Task details: Work out how many lines in the following entries contain the string "wartend", and write only that number.

Record excerpts:
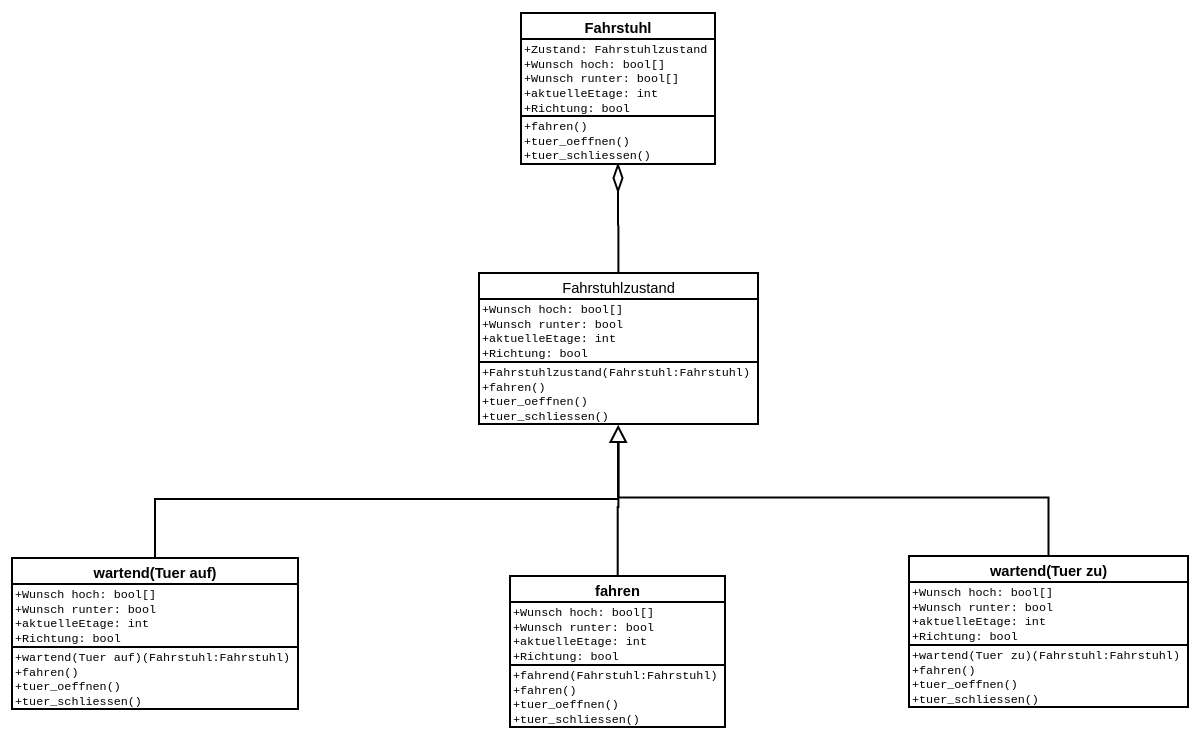
<!DOCTYPE html>
<html lang="de">
<head>
<meta charset="utf-8">
<title>Klassendiagramm Fahrstuhl</title>
<style>
:root { --ink: #000; --paper: #fff; --line: 2px; }
* { box-sizing: border-box; margin: 0; padding: 0; }
body { width: 1200px; height: 740px; overflow: hidden; background: var(--paper); color: var(--ink); }
.diagram { position: relative; width: 1200px; height: 740px; overflow: hidden; }
.connectors { position: absolute; inset: 0; fill: none; stroke: var(--ink); stroke-width: 2; }
.connectors .head { fill: var(--paper); }
.class {
  position: absolute;
  display: grid;
  grid-template-rows: 24px 63px 62px;
  border: var(--line) solid var(--ink);
  background: var(--paper);
}
.class h2 { font: bold 14.7px/29px "Liberation Sans", Arial, sans-serif; text-align: center; white-space: nowrap; }
.class.abstract h2 { font-weight: normal; }
.class ul {
  list-style: none;
  border-top: var(--line) solid var(--ink);
  padding: 3px 0 0 2px;
  font: 11.75px/14.7px "Liberation Mono", monospace;
  white-space: nowrap;
}
#fahrstuhl { left: 520px; top: 12px; width: 196px; grid-template-rows: 24px 77px 48px; }
#zustand { left: 478px; top: 272px; width: 281px; }
#wartend-auf { left: 11px; top: 557px; width: 288px; }
#fahren { left: 509px; top: 575px; width: 217px; }
#wartend-zu { left: 908px; top: 555px; width: 281px; }
</style>
</head>
<body>
<main class="diagram">
  <svg class="connectors" width="1200" height="740" viewBox="0 0 1200 740" aria-hidden="true">
    <path d="M618 190V225L618.4 226V273"/>
    <path d="M618 442V499H155V558"/>
    <path d="M618.4 442V497.5H1048.5V556"/>
    <path d="M618.4 442V507H617.7V576"/>
    <polygon class="head" points="618,165 622.5,178 618,191 613.5,178"/>
    <polygon class="head" points="618.2,427 626,442 610.5,442"/>
  </svg>

  <section class="class" id="fahrstuhl">
    <h2>Fahrstuhl</h2>
    <ul class="attributes">
      <li>+Zustand: Fahrstuhlzustand</li>
      <li>+Wunsch hoch: bool[]</li>
      <li>+Wunsch runter: bool[]</li>
      <li>+aktuelleEtage: int</li>
      <li>+Richtung: bool</li>
    </ul>
    <ul class="methods">
      <li>+fahren()</li>
      <li>+tuer_oeffnen()</li>
      <li>+tuer_schliessen()</li>
    </ul>
  </section>

  <section class="class abstract" id="zustand">
    <h2>Fahrstuhlzustand</h2>
    <ul class="attributes">
      <li>+Wunsch hoch: bool[]</li>
      <li>+Wunsch runter: bool</li>
      <li>+aktuelleEtage: int</li>
      <li>+Richtung: bool</li>
    </ul>
    <ul class="methods">
      <li>+Fahrstuhlzustand(Fahrstuhl:Fahrstuhl)</li>
      <li>+fahren()</li>
      <li>+tuer_oeffnen()</li>
      <li>+tuer_schliessen()</li>
    </ul>
  </section>

  <section class="class" id="wartend-auf">
    <h2>wartend(Tuer auf)</h2>
    <ul class="attributes">
      <li>+Wunsch hoch: bool[]</li>
      <li>+Wunsch runter: bool</li>
      <li>+aktuelleEtage: int</li>
      <li>+Richtung: bool</li>
    </ul>
    <ul class="methods">
      <li>+wartend(Tuer auf)(Fahrstuhl:Fahrstuhl)</li>
      <li>+fahren()</li>
      <li>+tuer_oeffnen()</li>
      <li>+tuer_schliessen()</li>
    </ul>
  </section>

  <section class="class" id="fahren">
    <h2>fahren</h2>
    <ul class="attributes">
      <li>+Wunsch hoch: bool[]</li>
      <li>+Wunsch runter: bool</li>
      <li>+aktuelleEtage: int</li>
      <li>+Richtung: bool</li>
    </ul>
    <ul class="methods">
      <li>+fahrend(Fahrstuhl:Fahrstuhl)</li>
      <li>+fahren()</li>
      <li>+tuer_oeffnen()</li>
      <li>+tuer_schliessen()</li>
    </ul>
  </section>

  <section class="class" id="wartend-zu">
    <h2>wartend(Tuer zu)</h2>
    <ul class="attributes">
      <li>+Wunsch hoch: bool[]</li>
      <li>+Wunsch runter: bool</li>
      <li>+aktuelleEtage: int</li>
      <li>+Richtung: bool</li>
    </ul>
    <ul class="methods">
      <li>+wartend(Tuer zu)(Fahrstuhl:Fahrstuhl)</li>
      <li>+fahren()</li>
      <li>+tuer_oeffnen()</li>
      <li>+tuer_schliessen()</li>
    </ul>
  </section>
</main>
</body>
</html>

Task result: 8